* _Task statement_: Write out each record exactly as given, but do not include the pictures.

* _Data for this exercise_:
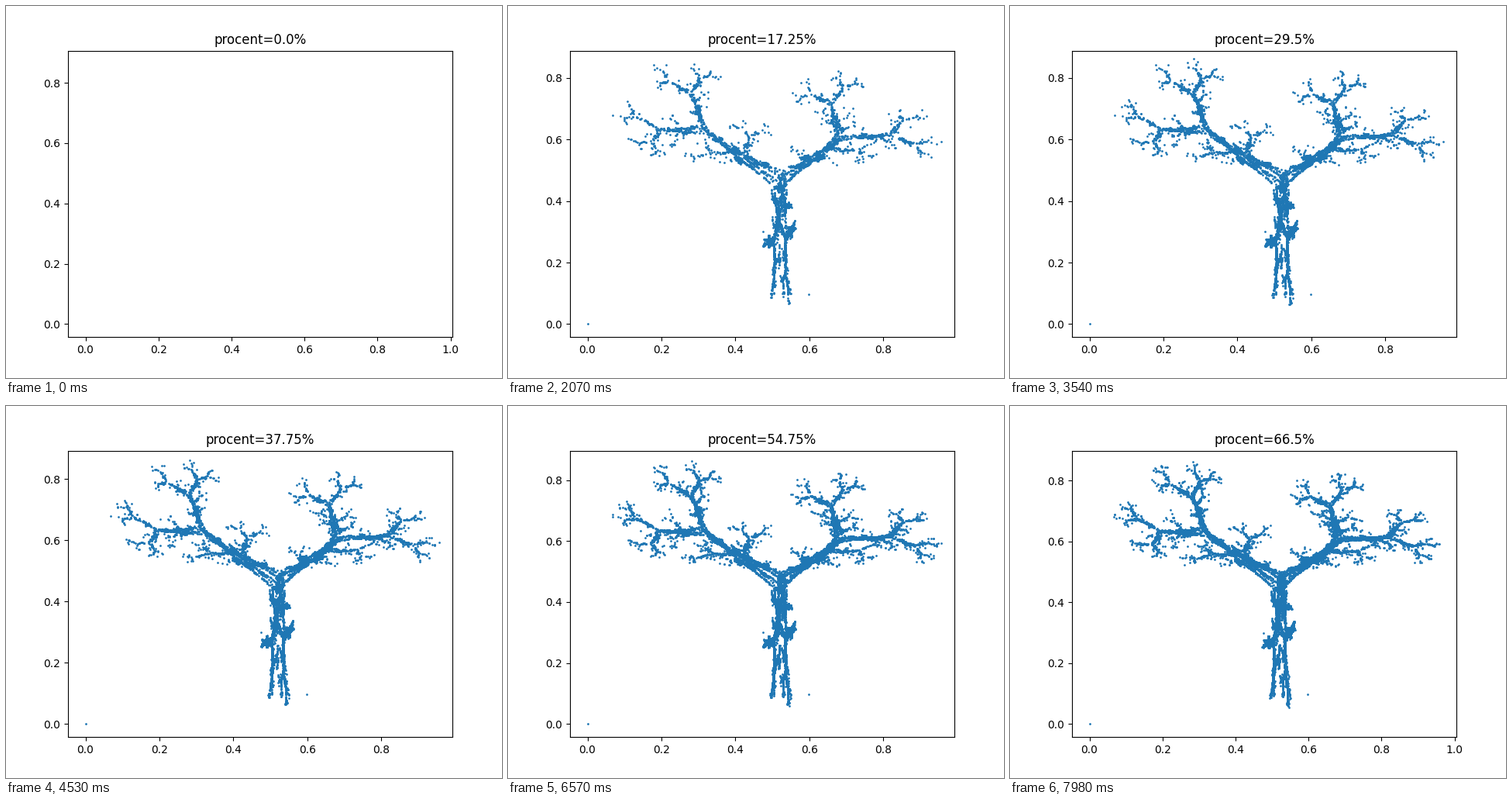
Animation, 640 px wide and 480 px high, one loop 8 s. Source, as a matplotlib script:

```python
import random

import matplotlib.pyplot as plt
import numpy as np
from matplotlib.animation import FuncAnimation

FRAMES = 267
LOOP_MS = 8000
PER_FRAME = 100
PERCENT_STEP = 0.25
MARGIN = 0.05

# Affine maps of the tree: x' = a*x + b*y + e, y' = c*x + d*y + f
MAPS = [
    (0.195, -0.488, 0.344, 0.443, 0.4431, 0.2452),
    (0.462, 0.414, -0.252, 0.361, 0.2511, 0.5692),
    (-0.058, -0.070, 0.453, -0.111, 0.5976, 0.0969),
    (-0.035, 0.070, -0.469, 0.022, 0.4884, 0.5069),
    (-0.637, 0.0, 0.0, 0.501, 0.8562, 0.2513),
]
OPENING = [2, 4]

# (frame, extent) steps at which the axes rescale
RIGHT = [(0, 0.957), (1, 0.9455), (236, 0.957)]
TOP = [(0, 0.8637), (1, 0.8435), (45, 0.8465), (125, 0.850),
       (176, 0.8537), (256, 0.8557)]


def chaos_game(count, seed):
    """Follow one point through randomly chosen maps."""
    rng = random.Random(seed)
    x = y = 0.0
    points = [(x, y)]
    for n in range(count - 1):
        pick = OPENING[n] if n < len(OPENING) else rng.randrange(len(MAPS))
        a, b, c, d, e, f = MAPS[pick]
        x, y = a * x + b * y + e, c * x + d * y + f
        points.append((x, y))
    return np.array(points)


def view(steps, i):
    """Axis limits around the extent reached by frame i."""
    extent = [value for start, value in steps if start <= i][-1]
    return -MARGIN * extent, (1 + MARGIN) * extent


points = chaos_game(PER_FRAME * FRAMES, seed=7)

fig, ax = plt.subplots(figsize=(6.4, 4.8), dpi=100)
dots, = ax.plot([], [], "o", markersize=1, color="C0")
title = ax.set_title("")


def draw(i):
    dots.set_data(*points[:i * PER_FRAME].T)
    ax.set_xlim(view(RIGHT, i))
    ax.set_ylim(view(TOP, i))
    title.set_text(f"procent={i * PERCENT_STEP}%")
    return dots, title


anim = FuncAnimation(fig, draw, frames=FRAMES, interval=LOOP_MS / FRAMES,
                     init_func=lambda: draw(0), repeat=True, repeat_delay=0)
plt.show()
```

* _Result of this task_:
Animation, 640 px wide and 480 px high, one loop 8 s. Source, as a matplotlib script:

```python
import random

import matplotlib.pyplot as plt
import numpy as np
from matplotlib.animation import FuncAnimation

FRAMES = 267
LOOP_MS = 8000
PER_FRAME = 100
PERCENT_STEP = 0.25
MARGIN = 0.05

# Affine maps of the tree: x' = a*x + b*y + e, y' = c*x + d*y + f
MAPS = [
    (0.195, -0.488, 0.344, 0.443, 0.4431, 0.2452),
    (0.462, 0.414, -0.252, 0.361, 0.2511, 0.5692),
    (-0.058, -0.070, 0.453, -0.111, 0.5976, 0.0969),
    (-0.035, 0.070, -0.469, 0.022, 0.4884, 0.5069),
    (-0.637, 0.0, 0.0, 0.501, 0.8562, 0.2513),
]
OPENING = [2, 4]

# (frame, extent) steps at which the axes rescale
RIGHT = [(0, 0.957), (1, 0.9455), (236, 0.957)]
TOP = [(0, 0.8637), (1, 0.8435), (45, 0.8465), (125, 0.850),
       (176, 0.8537), (256, 0.8557)]


def chaos_game(count, seed):
    """Follow one point through randomly chosen maps."""
    rng = random.Random(seed)
    x = y = 0.0
    points = [(x, y)]
    for n in range(count - 1):
        pick = OPENING[n] if n < len(OPENING) else rng.randrange(len(MAPS))
        a, b, c, d, e, f = MAPS[pick]
        x, y = a * x + b * y + e, c * x + d * y + f
        points.append((x, y))
    return np.array(points)


def view(steps, i):
    """Axis limits around the extent reached by frame i."""
    extent = [value for start, value in steps if start <= i][-1]
    return -MARGIN * extent, (1 + MARGIN) * extent


points = chaos_game(PER_FRAME * FRAMES, seed=7)

fig, ax = plt.subplots(figsize=(6.4, 4.8), dpi=100)
dots, = ax.plot([], [], "o", markersize=1, color="C0")
title = ax.set_title("")


def draw(i):
    dots.set_data(*points[:i * PER_FRAME].T)
    ax.set_xlim(view(RIGHT, i))
    ax.set_ylim(view(TOP, i))
    title.set_text(f"procent={i * PERCENT_STEP}%")
    return dots, title


anim = FuncAnimation(fig, draw, frames=FRAMES, interval=LOOP_MS / FRAMES,
                     init_func=lambda: draw(0), repeat=True, repeat_delay=0)
plt.show()
```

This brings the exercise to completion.